Some men came down from Judaea and taught the brothers, ‘Unless you have yourselves circumcised in the tradition of Moses you cannot be saved.’ This led to disagreement, and after Paul and Barnabas had had a long argument with these men it was arranged that Paul and Barnabas and others of the church should go up to Jerusalem and discuss the problem with the apostles and elders.
Then the apostles and elders decided to choose delegates to send to Antioch with Paul and Barnabas; the whole church concurred with this. They chose Judas known as Barsabbas and Silas, both leading men in the brotherhood, and gave them this letter to take with them:
‘The apostles and elders, your brothers, send greetings to the brothers of pagan birth in Antioch, Syria and Cilicia. We hear that some of our members have disturbed you with their demands and have unsettled your minds. They acted without any authority from us; and so we have decided unanimously to elect delegates and to send them to you with Barnabas and Paul, men we highly respect who have dedicated their lives to the name of our Lord Jesus Christ. Accordingly we are sending you Judas and Silas, who will confirm by word of mouth what we have written in this letter.

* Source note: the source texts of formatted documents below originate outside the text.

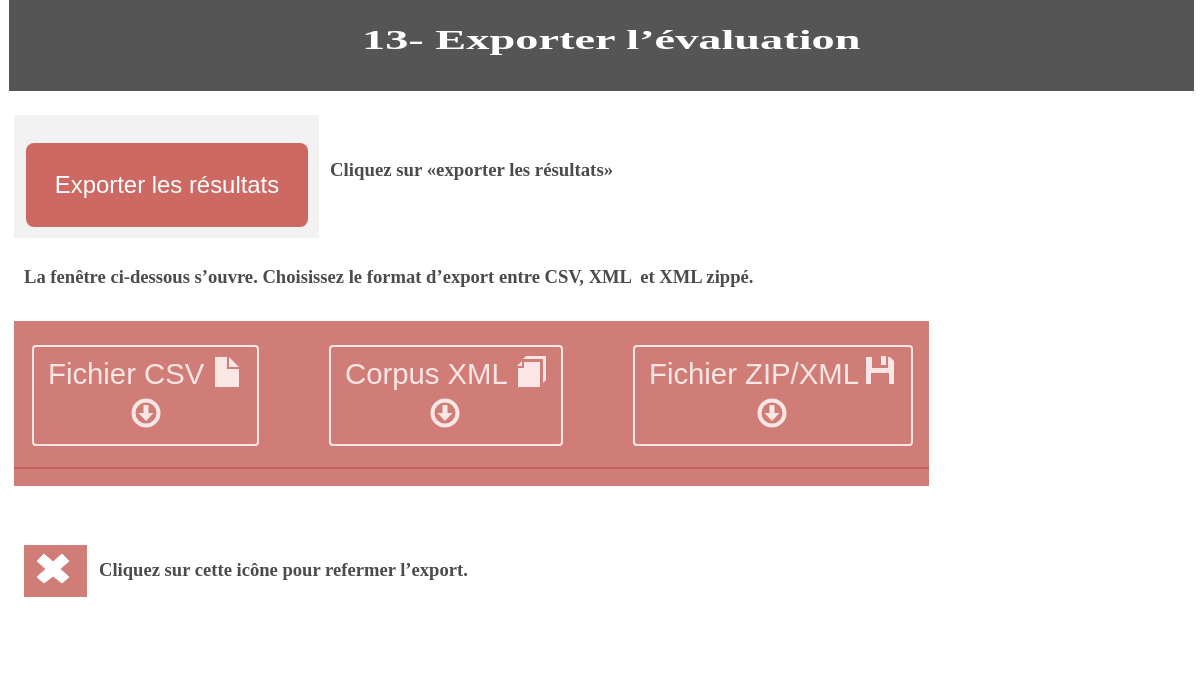
<!DOCTYPE html>
<html lang="fr">
<head>
<meta charset="utf-8">
<title>13- Exporter l’évaluation</title>
<style>
:root {
  --bar: #555555;
  --ink: #4b4b4b;
  --button: #cd6862;
  --panel: #d17d77;
  --panel-line: #c4645f;
  --pale: #f9e6e5;
  --frame: #f2f2f2;
}
* { box-sizing: border-box; margin: 0; padding: 0; }
html, body { width: 1200px; height: 675px; overflow: hidden; background: #fff; }
.slide { position: relative; width: 1200px; height: 675px; overflow: hidden; }
.slide > * { position: absolute; }
a { text-decoration: none; }

.title-bar { left: 9px; top: 0; width: 1185px; height: 91px; background: var(--bar); }
.title-bar h1 {
  position: absolute; left: 353px; top: 20px;
  font: bold 28px/40px "Liberation Serif", serif;
  color: #fff; white-space: nowrap;
  transform: scaleX(1.655); transform-origin: 0 50%;
}

.step { font: bold 18.6px/24px "Liberation Serif", serif; color: var(--ink); white-space: pre; }
.step-click { left: 330px; top: 158px; font-size: 18.8px; }
.step-format { left: 24px; top: 265px; }
.step-close { left: 99px; top: 558px; }

.button-frame { left: 14px; top: 115px; width: 305px; height: 123px; background: var(--frame); }
.export-button {
  position: absolute; left: 12px; top: 28px; width: 282px; height: 84px;
  border-radius: 8px; background: var(--button); color: #fff;
  font: 23.9px/84px "Liberation Sans", sans-serif; text-align: center; white-space: nowrap;
}

.export-panel { left: 14px; top: 321px; width: 915px; height: 165px; background: var(--panel); }
.export-panel::after {
  content: ""; position: absolute; left: 0; top: 146px; width: 100%; height: 2px; background: var(--panel-line);
}
.format {
  position: absolute; top: 24px; height: 101px;
  border: 2px solid var(--pale); border-radius: 4px; color: var(--pale);
}
.format span {
  position: absolute; left: 14px; top: 9px;
  font: 29.3px/36px "Liberation Sans", sans-serif; white-space: nowrap;
}
.format svg { position: absolute; display: block; fill: currentColor; }
.format .arrow { top: 51px; width: 30px; height: 30px; }
.csv { left: 18px; width: 227px; }
.csv .file { left: 181px; top: 10px; }
.csv .arrow { left: 97px; }
.xml { left: 315px; width: 234px; }
.xml .file { left: 186px; top: 9px; }
.xml .arrow { left: 99px; }
.zip { left: 619px; width: 280px; }
.zip .file { left: 231px; top: 9px; }
.zip .arrow { left: 122px; }

.close-button { left: 24px; top: 545px; width: 63px; height: 52px; background: var(--panel); }
.close-button svg { display: block; }
</style>
</head>
<body>
<main class="slide">
  <header class="title-bar"><h1>13- Exporter l’évaluation</h1></header>

  <div class="button-frame"><a class="export-button" href="#">Exporter les résultats</a></div>
  <p class="step step-click">Cliquez sur «exporter les résultats»</p>

  <p class="step step-format">La fenêtre ci-dessous s’ouvre. Choisissez le format d’export entre CSV, XML  et XML zippé.</p>

  <svg width="0" height="0" aria-hidden="true">
    <defs>
      <symbol id="download" viewBox="0 0 30 30">
        <circle cx="15" cy="15" r="12.5" fill="none" stroke="currentColor" stroke-width="4"/>
        <path d="M12.5 7h5v8h5L15 23 7.500 15h5z"/>
      </symbol>
    </defs>
  </svg>

  <nav class="export-panel">
    <a class="format csv" href="#">
      <span>Fichier CSV</span>
      <svg class="file" width="24" height="30" viewBox="0 0 24 30"><path d="M0 0H12V12H24V30H0zM14 0L24 10H14z"/></svg>
      <svg class="arrow"><use href="#download"/></svg>
    </a>
    <a class="format xml" href="#">
      <span>Corpus XML</span>
      <svg class="file" width="30" height="31" viewBox="0 0 30 31">
        <path d="M7 6H23V31H1V12H7zM0 10L5 5V10z"/>
        <path d="M6 3L9 0H29V24L26 27V3z"/>
      </svg>
      <svg class="arrow"><use href="#download"/></svg>
    </a>
    <a class="format zip" href="#">
      <span>Fichier ZIP/XML</span>
      <svg class="file" width="28" height="29" viewBox="0 0 28 29">
        <path d="M0 1H6V12H22V1H24L28 5V28H23V17H5V28H0z"/>
        <path d="M15 0H20V9H15z"/>
      </svg>
      <svg class="arrow"><use href="#download"/></svg>
    </a>
  </nav>

  <a class="close-button" href="#" aria-label="Fermer">
    <svg width="63" height="52" viewBox="0 0 63 52"><path d="M20 9L29 17 38 9 45 16 36 24 45 32 38 38 29 31 20 38 13 32 22 24 13 16z" fill="#fff" stroke="#fff" stroke-width="1" stroke-linejoin="round"/></svg>
  </a>
  <p class="step step-close">Cliquez sur cette icône pour refermer l’export.</p>
</main>
</body>
</html>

It has been decided by the Holy Spirit and by ourselves not to saddle you with any burden beyond these essentials: you are to abstain from food sacrificed to idols; from blood, from the meat of strangled animals and from fornication. Avoid these, and you will do what is right. Farewell.’
First reading for the 6th Sunday of Easter

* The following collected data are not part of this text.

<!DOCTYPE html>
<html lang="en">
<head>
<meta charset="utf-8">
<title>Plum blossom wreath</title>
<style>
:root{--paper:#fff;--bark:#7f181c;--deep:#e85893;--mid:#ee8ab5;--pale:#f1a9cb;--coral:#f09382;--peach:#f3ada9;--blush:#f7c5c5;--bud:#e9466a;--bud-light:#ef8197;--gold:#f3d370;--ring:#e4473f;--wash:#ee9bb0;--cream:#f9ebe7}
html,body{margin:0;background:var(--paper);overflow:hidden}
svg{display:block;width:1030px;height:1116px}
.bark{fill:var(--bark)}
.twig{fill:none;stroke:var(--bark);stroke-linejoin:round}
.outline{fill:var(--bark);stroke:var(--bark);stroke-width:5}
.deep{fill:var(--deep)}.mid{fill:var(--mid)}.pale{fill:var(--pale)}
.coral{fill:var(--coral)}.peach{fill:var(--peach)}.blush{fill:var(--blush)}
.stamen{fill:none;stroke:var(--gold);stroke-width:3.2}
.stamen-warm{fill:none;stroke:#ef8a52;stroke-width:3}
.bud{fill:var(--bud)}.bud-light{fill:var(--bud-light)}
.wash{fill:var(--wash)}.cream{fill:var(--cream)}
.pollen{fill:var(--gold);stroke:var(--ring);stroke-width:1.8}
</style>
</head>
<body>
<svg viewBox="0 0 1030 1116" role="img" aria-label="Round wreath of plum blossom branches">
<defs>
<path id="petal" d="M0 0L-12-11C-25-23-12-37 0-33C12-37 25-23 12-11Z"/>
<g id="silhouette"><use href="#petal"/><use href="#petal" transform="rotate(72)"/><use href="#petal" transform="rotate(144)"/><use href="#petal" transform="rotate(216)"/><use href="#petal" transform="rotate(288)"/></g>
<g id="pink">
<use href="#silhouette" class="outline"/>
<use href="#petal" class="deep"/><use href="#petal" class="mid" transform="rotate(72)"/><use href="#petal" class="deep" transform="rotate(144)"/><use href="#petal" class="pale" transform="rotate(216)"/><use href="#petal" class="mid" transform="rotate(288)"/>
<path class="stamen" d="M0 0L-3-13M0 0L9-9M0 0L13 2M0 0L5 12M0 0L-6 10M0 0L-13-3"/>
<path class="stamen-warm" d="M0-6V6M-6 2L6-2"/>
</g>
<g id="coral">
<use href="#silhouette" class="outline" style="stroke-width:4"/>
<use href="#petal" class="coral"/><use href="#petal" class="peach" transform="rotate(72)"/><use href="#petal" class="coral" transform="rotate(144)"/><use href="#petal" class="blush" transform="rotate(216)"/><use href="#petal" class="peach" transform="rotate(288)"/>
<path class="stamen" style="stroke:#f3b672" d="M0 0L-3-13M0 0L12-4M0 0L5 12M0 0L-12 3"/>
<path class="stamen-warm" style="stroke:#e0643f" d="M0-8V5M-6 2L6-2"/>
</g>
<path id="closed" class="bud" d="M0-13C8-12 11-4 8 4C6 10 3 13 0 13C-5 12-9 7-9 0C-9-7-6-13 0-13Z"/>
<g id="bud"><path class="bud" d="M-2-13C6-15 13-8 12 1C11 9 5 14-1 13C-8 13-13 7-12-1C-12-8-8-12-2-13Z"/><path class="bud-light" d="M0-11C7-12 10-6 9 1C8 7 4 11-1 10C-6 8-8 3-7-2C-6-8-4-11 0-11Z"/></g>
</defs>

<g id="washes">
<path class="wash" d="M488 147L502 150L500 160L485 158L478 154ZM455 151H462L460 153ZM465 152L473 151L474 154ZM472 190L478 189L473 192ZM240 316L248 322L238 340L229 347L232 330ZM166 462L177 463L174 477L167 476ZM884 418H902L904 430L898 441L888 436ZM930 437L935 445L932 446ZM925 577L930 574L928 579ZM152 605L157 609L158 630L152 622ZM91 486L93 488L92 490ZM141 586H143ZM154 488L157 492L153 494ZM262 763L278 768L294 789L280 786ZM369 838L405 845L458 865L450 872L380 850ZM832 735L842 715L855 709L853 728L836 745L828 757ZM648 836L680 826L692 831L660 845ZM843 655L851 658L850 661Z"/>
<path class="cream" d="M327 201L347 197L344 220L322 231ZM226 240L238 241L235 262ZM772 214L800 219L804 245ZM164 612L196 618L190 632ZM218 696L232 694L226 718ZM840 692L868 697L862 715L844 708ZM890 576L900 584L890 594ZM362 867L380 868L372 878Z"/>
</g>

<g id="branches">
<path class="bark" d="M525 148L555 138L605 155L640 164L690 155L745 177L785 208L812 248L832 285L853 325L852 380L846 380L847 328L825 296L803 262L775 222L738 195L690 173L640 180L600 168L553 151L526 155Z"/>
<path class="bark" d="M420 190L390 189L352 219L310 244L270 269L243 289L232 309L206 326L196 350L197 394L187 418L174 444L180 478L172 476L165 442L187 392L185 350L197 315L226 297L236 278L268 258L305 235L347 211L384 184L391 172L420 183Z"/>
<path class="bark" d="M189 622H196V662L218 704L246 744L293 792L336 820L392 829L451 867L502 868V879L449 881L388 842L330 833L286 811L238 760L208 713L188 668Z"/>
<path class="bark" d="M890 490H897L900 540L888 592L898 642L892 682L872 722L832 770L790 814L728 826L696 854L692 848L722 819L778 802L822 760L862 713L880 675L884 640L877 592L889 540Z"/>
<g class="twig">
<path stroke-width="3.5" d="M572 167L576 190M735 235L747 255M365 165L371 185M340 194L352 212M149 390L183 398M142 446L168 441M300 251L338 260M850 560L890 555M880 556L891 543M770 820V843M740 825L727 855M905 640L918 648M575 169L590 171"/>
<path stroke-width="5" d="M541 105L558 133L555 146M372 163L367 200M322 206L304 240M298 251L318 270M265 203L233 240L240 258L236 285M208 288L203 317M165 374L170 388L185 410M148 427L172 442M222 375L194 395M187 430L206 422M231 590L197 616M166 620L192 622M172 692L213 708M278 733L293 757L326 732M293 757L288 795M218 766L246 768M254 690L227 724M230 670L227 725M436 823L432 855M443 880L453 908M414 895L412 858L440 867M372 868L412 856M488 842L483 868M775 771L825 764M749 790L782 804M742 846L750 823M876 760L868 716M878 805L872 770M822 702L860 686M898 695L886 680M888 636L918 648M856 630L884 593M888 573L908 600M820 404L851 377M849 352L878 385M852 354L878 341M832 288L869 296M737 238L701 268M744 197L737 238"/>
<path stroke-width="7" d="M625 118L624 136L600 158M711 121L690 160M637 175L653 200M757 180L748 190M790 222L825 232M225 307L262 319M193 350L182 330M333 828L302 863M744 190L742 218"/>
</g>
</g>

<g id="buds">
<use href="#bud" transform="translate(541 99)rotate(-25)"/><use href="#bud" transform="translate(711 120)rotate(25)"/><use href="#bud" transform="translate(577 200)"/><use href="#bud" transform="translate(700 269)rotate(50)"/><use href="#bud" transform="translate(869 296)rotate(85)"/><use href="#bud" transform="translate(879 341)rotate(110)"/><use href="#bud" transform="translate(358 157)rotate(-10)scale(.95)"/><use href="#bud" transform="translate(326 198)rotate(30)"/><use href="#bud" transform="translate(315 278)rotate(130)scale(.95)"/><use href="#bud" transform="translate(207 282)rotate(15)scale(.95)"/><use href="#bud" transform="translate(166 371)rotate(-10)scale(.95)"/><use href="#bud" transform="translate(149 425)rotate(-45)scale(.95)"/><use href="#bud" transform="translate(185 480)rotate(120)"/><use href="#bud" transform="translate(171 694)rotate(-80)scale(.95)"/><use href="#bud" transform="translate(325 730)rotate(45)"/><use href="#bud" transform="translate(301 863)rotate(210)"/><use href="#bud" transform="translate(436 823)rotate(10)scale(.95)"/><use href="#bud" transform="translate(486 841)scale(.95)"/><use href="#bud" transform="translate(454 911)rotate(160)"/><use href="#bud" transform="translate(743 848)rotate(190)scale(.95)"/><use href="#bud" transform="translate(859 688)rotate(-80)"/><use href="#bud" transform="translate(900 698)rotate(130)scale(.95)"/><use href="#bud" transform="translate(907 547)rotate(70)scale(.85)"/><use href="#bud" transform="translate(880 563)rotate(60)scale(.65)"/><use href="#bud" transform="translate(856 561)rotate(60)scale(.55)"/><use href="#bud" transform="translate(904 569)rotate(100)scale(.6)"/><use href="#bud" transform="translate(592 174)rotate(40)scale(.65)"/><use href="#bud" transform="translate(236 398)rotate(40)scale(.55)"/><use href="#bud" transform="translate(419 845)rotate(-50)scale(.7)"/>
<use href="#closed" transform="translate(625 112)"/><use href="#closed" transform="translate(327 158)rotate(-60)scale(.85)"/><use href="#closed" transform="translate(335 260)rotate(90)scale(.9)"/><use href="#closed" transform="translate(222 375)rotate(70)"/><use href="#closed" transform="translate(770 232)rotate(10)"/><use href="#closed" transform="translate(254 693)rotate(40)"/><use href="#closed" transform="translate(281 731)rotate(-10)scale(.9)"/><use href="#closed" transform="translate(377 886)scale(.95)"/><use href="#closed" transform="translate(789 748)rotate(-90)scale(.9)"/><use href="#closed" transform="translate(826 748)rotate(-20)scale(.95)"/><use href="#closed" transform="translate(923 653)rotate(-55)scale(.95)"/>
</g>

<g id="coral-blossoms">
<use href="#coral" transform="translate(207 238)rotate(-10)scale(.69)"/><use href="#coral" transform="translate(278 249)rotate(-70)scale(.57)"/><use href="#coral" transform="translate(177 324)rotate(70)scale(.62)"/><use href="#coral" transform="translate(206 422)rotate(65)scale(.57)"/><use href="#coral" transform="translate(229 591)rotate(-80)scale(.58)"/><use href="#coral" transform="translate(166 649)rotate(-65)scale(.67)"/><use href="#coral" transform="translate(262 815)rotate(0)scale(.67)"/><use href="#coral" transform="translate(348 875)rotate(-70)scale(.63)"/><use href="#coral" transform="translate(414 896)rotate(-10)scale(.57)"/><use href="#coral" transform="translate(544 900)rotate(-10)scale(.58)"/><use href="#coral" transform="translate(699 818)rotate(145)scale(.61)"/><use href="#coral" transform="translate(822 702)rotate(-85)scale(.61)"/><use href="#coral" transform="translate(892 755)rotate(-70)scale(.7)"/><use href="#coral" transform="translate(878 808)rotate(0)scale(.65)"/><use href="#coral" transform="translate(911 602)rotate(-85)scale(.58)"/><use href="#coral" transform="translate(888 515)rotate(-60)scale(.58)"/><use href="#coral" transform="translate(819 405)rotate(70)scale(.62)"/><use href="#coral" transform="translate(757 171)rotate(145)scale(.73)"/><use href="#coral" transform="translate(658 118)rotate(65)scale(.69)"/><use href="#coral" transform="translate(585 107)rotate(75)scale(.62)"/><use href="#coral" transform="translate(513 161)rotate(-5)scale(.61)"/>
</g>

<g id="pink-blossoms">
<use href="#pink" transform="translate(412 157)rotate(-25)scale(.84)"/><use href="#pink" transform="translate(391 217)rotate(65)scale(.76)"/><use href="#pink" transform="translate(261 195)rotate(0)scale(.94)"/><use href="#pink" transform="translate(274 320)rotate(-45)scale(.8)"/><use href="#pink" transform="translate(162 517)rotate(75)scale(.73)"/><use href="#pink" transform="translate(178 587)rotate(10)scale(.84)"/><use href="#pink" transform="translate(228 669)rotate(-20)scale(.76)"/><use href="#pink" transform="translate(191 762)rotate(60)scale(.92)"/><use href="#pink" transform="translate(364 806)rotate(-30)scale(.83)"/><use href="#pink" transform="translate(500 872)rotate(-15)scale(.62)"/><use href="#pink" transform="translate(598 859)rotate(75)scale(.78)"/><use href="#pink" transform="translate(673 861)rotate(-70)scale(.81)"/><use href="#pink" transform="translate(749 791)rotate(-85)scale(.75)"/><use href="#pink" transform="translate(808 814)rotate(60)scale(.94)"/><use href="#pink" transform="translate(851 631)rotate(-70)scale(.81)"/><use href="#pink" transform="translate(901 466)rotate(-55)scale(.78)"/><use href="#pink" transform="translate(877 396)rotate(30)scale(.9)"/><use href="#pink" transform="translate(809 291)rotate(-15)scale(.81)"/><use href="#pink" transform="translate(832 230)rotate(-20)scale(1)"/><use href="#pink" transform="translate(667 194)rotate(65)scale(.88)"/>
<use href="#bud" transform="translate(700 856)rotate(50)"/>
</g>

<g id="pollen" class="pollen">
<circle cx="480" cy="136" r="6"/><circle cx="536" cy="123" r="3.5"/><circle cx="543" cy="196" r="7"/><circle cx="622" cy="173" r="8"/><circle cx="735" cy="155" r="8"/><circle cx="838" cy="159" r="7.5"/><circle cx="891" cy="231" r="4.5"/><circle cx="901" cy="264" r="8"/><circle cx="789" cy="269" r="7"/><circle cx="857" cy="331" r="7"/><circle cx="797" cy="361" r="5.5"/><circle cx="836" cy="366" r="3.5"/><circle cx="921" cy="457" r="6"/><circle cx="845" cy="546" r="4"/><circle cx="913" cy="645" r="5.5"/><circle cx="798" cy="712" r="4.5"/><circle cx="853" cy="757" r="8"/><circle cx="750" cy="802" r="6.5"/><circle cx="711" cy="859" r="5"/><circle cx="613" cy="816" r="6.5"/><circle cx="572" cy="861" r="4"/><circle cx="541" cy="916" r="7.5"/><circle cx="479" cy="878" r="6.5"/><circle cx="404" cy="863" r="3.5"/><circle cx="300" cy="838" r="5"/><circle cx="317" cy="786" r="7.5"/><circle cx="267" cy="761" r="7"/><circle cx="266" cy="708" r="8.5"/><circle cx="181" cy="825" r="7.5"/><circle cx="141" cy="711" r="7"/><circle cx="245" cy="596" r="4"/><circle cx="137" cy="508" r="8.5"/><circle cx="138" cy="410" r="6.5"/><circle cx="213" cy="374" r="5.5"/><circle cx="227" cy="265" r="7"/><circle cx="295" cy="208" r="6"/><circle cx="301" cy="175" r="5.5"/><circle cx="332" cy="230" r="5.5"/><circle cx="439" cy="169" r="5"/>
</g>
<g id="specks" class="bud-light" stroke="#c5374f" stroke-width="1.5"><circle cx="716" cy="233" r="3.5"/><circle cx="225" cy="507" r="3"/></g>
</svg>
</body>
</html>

The issue then was ‘Do you have to be a Jew to respond most fully to God, to live in covenant with him?’ And the answer was ‘No. Because of Jesus the messianic age has dawned. As prophesied the nations now turn to the God who called Israel to himself. But they come not as Jews but as the nations, in their own right – not in competition with Israel, and not to supersede Israel, but as further parts of the human family, responding to the One God.

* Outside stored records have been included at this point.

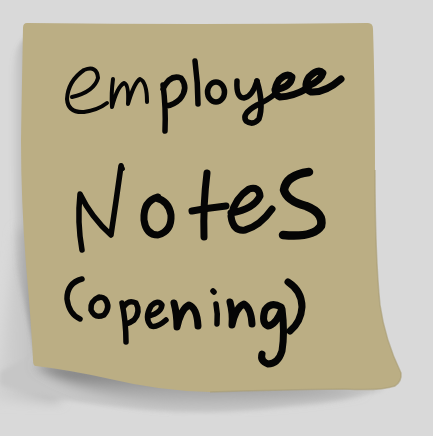
<!DOCTYPE html>
<html lang="en">
<head>
<meta charset="utf-8">
<title>Employee notes (opening)</title>
<style>
:root { --wall: #d9d9d9; --paper: #bbae84; --paper-edge: #a99d76; --ink: #050505; --shade: #777; }
html, body { margin: 0; overflow: hidden; background: var(--wall); }
.sticky-note { display: block; width: 433px; height: 436px; }
.wall { fill: var(--wall); }
.paper { fill: var(--paper); }
.edge { fill: none; stroke: var(--paper-edge); stroke-width: 1.5; opacity: .6; }
.lettering path, .lettering ellipse { fill: none; stroke: var(--ink); stroke-linecap: round; stroke-linejoin: round; }
.fine { stroke-width: 4; }
.medium { stroke-width: 5.5; }
.bold { stroke-width: 7; }
.heavy { stroke-width: 8.5; }
</style>
</head>
<body>
<svg class="sticky-note" viewBox="0 0 433 436" role="img" aria-label="Sticky note with the handwritten words: employee Notes (opening)">
  <defs>
    <linearGradient id="side-shade" x1="0" x2="1" y1="0" y2="0">
      <stop offset="0" stop-color="#777" stop-opacity="0"/>
      <stop offset="1" stop-color="#777" stop-opacity=".75"/>
    </linearGradient>
    <linearGradient id="under-shade" gradientUnits="userSpaceOnUse" x1="0" y1="365" x2="0" y2="412">
      <stop offset="0" stop-color="#666"/>
      <stop offset=".45" stop-color="#999" stop-opacity=".8"/>
      <stop offset="1" stop-color="#bcbcbc" stop-opacity=".6"/>
    </linearGradient>
    <linearGradient id="corner-fade" gradientUnits="userSpaceOnUse" x1="0" y1="0" x2="60" y2="0">
      <stop offset="0" stop-color="#c9c9c9" stop-opacity=".5"/>
      <stop offset="1" stop-color="#aaa" stop-opacity=".8"/>
    </linearGradient>
    <filter id="soft" x="-20%" y="-20%" width="140%" height="140%"><feGaussianBlur stdDeviation="2"/></filter>
    <filter id="softer" x="-30%" y="-30%" width="160%" height="160%"><feGaussianBlur stdDeviation="6"/></filter>
  </defs>

  <rect class="wall" width="433" height="436"/>

  <g class="shadow">
    <path fill="url(#corner-fade)" filter="url(#softer)" d="M16 230Q8 320-8 400L60 402 60 230Z"/>
    <path fill="url(#side-shade)" filter="url(#soft)" d="M25 38Q13 48 11 75Q9 190 17 270L38 366 45 366 45 38Z"/>
    <path fill="#c6c6c6" filter="url(#soft)" d="M0 385Q40 398 110 406Q200 418 290 406Q345 402 386 389L36 352 0 372Z"/>
    <path fill="url(#under-shade)" filter="url(#softer)" d="M34 364Q80 396 170 404Q270 408 366 390L200 375Z"/>
  </g>

  <path class="paper" d="M27 23Q200 25 368 23Q373 23 373 29Q375 90 375 170Q375 255 380 305Q385 340 401 373Q402 381 395 386Q380 391 345 389Q270 390 210 392Q160 391 110 379Q70 370 36 366Q33 366 33 360Q31 320 26 265Q21 200 21 140Q22 80 23 28Q23 23 27 23Z"/>
  <path class="edge" d="M375 170Q375 255 380 305Q385 340 401 373Q402 381 395 386Q380 391 345 389Q270 390 210 392"/>

  <g class="lettering">
    <g id="word-employee">
      <path class="fine" d="M72 97Q94 92 98 78Q97 65 84 70Q68 81 67 99Q68 113 84 112Q98 110 107 103"/>
      <path class="fine" d="M113 79Q111 94 112 107Q117 87 124 83Q129 84 128 104Q134 83 140 79Q147 82 147 102"/>
      <path class="medium" d="M163 85Q166 107 165 131M163 89Q170 74 181 78Q189 88 180 99Q174 105 166 106"/>
      <path class="medium" d="M195 61Q198 83 198 104"/>
      <ellipse class="medium" cx="216" cy="92" rx="8.5" ry="10"/>
      <path class="medium" d="M237 81Q236 98 244 98Q252 97 257 81"/>
      <path class="medium" d="M257 81Q264 104 259 119Q253 126 246 121Q241 114 257 105Q268 100 275 94"/>
      <path class="bold" d="M275 90Q291 87 292 77Q287 72 279 80Q271 93 280 97Q292 97 308 88"/>
      <path class="bold" d="M308 86Q321 81 323 73Q318 68 309 77Q302 88 311 92Q325 93 341 79"/>
    </g>
    <g id="word-notes">
      <path class="medium" d="M82 250Q77 222 80 194Q91 217 111 235Q116 202 121 166"/>
      <path class="fine" d="M121 165L123 169"/>
      <path class="bold" d="M158 197Q143 201 144 220Q146 235 158 235Q172 231 171 215Q169 201 156 198"/>
      <path class="bold" d="M207 173Q203 205 204 237"/>
      <path class="bold" d="M192 211Q208 208 226 206"/>
      <path class="bold" d="M231 213Q254 209 260 196Q259 186 249 189Q235 198 231 216Q233 232 245 230Q260 226 272 209"/>
      <path class="heavy" d="M309 172Q286 175 284 190Q287 201 306 206Q324 213 321 226Q313 238 283 235"/>
    </g>
    <g id="word-opening">
      <path class="medium" d="M82 279Q67 283 67 299Q69 314 80 319"/>
      <path class="medium" d="M99 297Q90 301 91 310Q95 319 104 315Q111 307 105 299Q102 296 98 298"/>
      <path class="medium" d="M122 303Q126 322 126 342M123 308Q128 299 136 303Q141 312 134 320Q130 323 126 324"/>
      <path class="medium" d="M149 316Q161 313 162 305Q158 299 151 306Q144 318 151 326Q157 328 166 320"/>
      <path class="bold" d="M174 303Q177 314 177 327Q181 309 189 305Q197 308 198 326"/>
      <path class="medium" d="M216 304Q218 314 217 324M213 291L214 292"/>
      <path class="bold" d="M230 302Q233 313 232 325Q236 307 244 304Q251 308 252 324"/>
      <path class="bold" d="M281 307Q271 301 265 310Q261 323 268 326Q276 325 282 309Q285 333 282 351Q278 364 268 364Q260 361 262 354"/>
      <path class="bold" d="M288 282Q302 291 302 307Q301 322 290 331"/>
    </g>
  </g>
</svg>
</body>
</html>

The Jews who know Jesus as Lord simply call on the people of the nations who know Jesus as Lord, to be good people, living in accord with their faith in the one God, true to his word.
In our day what have we Christians to say to those beyond our ‘tribe’ How do we honour their difference and – because God is God and they are his creatures – their already being children of God? To Jews? To Muslims? To people of other beliefs?
- Does our belief in the Church, and Baptism, lead us – even unconsciously – to diminish and alienate others?
- Or does our belief in God and virtue allow us to recognise and honour – and be assisted by – all that is good and godly in them?
Stained glass. Couvent des Jacobins, Toulouse. Photograph (c) 2018, Allen Morris.